Here's to Stinky, and his long life in our hearts. A great dog passes.

Thursday, May 17


My mother sends me clippings from Rhode Island. Today I read about Buddy Cianci, the former mayor of Providence who has just gotten out of prison and whose spaghetti sauce is sold on grocery shelves, and another about a family in rural RI who have been driven out of their home and lost their money because of vultures. Turkey vultures. Buzzards. Buzzards are moving north, and apparently are not good neighbors if they take a fancy to your place. But the story should have come with a Graphic Nature Detail Advisory warning, since it described in detail the digestive and excretory practices of buzzards.

I once lived ten miles out of town, on a dead end road up a mountain side. My dog and cat and I could hike up the ridge behind the house. Once we bushwacked up to a high rock outcropping, where, while we drank water and looked at the distant view an enormous black bird with outspread wings appeared, floating slowly on the air below us, then disappeared. It seemed like a giant hawk or eagle or even a condor! -- but of course, it was a vulture. All in your point of view.

Thursday, May 10

My heart leaps up when I behold...

For Wordsworth, it was a rainbow. I find small moments when a trick of light enhances the color in the world, and my heart is suddenly lifted with delight. Here's one -- go figure. I guess it's good to be delighted by simple things.
Then there's the Dracula's Shadow iris, with and without flash (in sunlight):

Coming soon: Summer Plastics 2007

Monday, May 7

So I'm putting up this picture of my vade mecums, and here comes Nanci Griffith on my iTunes, singing "Just Once In A Very Blue Moon." The whole week's been minor coincidences, most not recorded, and so it goes. The almanacs are basic to me and go way back. One here is the Golden Books edition I grew up with and imprinted on (I lost the original and found a copy dedicated to Mary Patricia G...., from Blanche and Fred, in 1948). The blue one, Eric Utne's Cosmo Dogood's Urban Almanac, was a terrific annual for a few annums, and while it's published no more I still refer to it. The third is the basic OFA (No.CCXV) wherein you can find the tides, sunrise and sunset times, visible planets, moon phases, and saints' days. Great stuff for daily life.
Oh -- the coincidence mentioned above -- it's the Blue Moon. My Old Farmer's Almanac shows (but doesn't tell) me that May is a month with a Blue Moon. It will be on the 31st. Watch for more. Since we couldn't see the first F.M. of the month, it would be good to see the second.

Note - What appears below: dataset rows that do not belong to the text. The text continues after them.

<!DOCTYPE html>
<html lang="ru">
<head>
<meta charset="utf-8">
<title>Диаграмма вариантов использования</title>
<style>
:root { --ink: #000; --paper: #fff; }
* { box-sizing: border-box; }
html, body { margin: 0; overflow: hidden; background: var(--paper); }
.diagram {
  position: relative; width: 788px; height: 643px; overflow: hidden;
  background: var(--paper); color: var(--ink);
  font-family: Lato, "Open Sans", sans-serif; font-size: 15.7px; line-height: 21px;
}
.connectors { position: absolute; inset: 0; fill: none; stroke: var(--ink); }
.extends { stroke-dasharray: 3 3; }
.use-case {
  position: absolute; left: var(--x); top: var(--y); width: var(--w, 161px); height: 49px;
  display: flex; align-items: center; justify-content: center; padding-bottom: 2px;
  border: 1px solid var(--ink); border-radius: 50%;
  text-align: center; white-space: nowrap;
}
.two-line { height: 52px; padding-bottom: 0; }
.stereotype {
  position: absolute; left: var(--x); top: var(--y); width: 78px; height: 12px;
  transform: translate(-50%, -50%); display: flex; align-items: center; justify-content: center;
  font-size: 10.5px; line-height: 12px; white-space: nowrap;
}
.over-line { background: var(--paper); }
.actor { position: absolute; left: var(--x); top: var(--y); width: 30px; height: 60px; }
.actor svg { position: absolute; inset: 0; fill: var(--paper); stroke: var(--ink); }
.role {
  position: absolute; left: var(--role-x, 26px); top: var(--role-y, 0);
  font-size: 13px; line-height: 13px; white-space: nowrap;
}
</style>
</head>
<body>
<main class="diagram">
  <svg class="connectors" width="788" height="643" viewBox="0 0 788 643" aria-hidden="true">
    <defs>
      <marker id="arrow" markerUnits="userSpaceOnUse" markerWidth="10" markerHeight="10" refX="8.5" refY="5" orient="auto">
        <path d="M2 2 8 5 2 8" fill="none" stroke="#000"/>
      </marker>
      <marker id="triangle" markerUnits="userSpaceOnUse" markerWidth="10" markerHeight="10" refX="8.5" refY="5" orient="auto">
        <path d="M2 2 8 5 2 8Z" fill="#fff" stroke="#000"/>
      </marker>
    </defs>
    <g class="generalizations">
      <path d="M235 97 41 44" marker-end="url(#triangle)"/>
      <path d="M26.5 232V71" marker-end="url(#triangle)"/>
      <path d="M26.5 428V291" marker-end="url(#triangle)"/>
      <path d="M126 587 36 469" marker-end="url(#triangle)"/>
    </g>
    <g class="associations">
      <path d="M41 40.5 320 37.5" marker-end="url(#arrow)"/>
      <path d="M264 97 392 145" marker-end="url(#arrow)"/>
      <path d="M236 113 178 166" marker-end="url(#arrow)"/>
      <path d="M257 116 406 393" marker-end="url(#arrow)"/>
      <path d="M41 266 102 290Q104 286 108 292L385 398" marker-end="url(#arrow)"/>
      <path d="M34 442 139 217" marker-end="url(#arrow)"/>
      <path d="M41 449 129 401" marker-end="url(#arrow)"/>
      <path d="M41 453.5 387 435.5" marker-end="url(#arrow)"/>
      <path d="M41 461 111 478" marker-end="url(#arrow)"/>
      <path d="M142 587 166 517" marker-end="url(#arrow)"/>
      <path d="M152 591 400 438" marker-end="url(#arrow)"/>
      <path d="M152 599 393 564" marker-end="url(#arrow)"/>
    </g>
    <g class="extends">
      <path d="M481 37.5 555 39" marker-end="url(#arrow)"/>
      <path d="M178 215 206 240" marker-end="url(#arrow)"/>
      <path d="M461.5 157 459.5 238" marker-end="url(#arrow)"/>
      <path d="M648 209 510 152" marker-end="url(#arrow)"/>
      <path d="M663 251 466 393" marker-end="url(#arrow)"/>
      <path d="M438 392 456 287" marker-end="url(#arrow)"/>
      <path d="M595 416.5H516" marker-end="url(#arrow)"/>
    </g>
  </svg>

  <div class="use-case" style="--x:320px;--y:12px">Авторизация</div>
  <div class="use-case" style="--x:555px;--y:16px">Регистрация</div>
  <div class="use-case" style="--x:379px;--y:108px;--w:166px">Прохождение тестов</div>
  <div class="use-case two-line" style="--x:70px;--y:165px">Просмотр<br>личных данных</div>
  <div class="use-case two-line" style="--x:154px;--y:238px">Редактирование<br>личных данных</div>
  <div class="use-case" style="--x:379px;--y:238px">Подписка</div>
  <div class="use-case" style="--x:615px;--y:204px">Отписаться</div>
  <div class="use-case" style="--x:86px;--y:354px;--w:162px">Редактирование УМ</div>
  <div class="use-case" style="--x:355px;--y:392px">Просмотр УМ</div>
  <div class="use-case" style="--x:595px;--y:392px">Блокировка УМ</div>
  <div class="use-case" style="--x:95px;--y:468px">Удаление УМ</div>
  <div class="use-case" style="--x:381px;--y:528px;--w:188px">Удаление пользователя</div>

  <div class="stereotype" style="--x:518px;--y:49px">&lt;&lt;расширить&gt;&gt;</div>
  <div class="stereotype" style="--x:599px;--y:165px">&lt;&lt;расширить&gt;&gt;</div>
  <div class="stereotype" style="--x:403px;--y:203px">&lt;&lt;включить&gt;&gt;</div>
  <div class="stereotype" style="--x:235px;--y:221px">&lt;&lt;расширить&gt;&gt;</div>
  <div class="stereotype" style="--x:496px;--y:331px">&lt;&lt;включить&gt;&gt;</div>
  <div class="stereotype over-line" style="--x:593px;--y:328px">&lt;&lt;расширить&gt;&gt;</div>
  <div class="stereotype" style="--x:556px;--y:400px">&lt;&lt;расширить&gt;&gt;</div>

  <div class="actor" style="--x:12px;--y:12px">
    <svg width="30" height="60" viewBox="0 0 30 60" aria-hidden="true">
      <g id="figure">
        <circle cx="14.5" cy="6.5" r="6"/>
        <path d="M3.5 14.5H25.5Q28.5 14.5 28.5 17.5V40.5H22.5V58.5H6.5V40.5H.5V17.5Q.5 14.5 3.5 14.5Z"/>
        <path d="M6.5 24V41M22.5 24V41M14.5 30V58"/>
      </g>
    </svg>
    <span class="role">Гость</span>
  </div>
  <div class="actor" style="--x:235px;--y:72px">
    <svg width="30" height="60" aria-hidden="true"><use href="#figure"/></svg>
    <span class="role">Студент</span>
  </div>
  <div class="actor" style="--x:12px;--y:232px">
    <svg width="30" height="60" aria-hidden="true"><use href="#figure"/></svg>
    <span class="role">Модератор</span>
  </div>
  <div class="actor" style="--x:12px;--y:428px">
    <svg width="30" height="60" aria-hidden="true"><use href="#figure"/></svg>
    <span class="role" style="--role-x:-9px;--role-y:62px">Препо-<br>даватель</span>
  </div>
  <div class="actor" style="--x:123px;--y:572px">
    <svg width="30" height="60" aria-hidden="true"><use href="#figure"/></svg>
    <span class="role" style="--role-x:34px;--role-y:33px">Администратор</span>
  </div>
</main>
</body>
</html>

Thursday, May 3

Scary Library Movie

Since I haven't figured out how to get an actual video into my blog, here's the link to a great library video from Dunedin, New Zealand. There's no keeping those New Zealanders down, ever since Peter Jackson made it big there. Video from Ed Vielmetti in Michigan (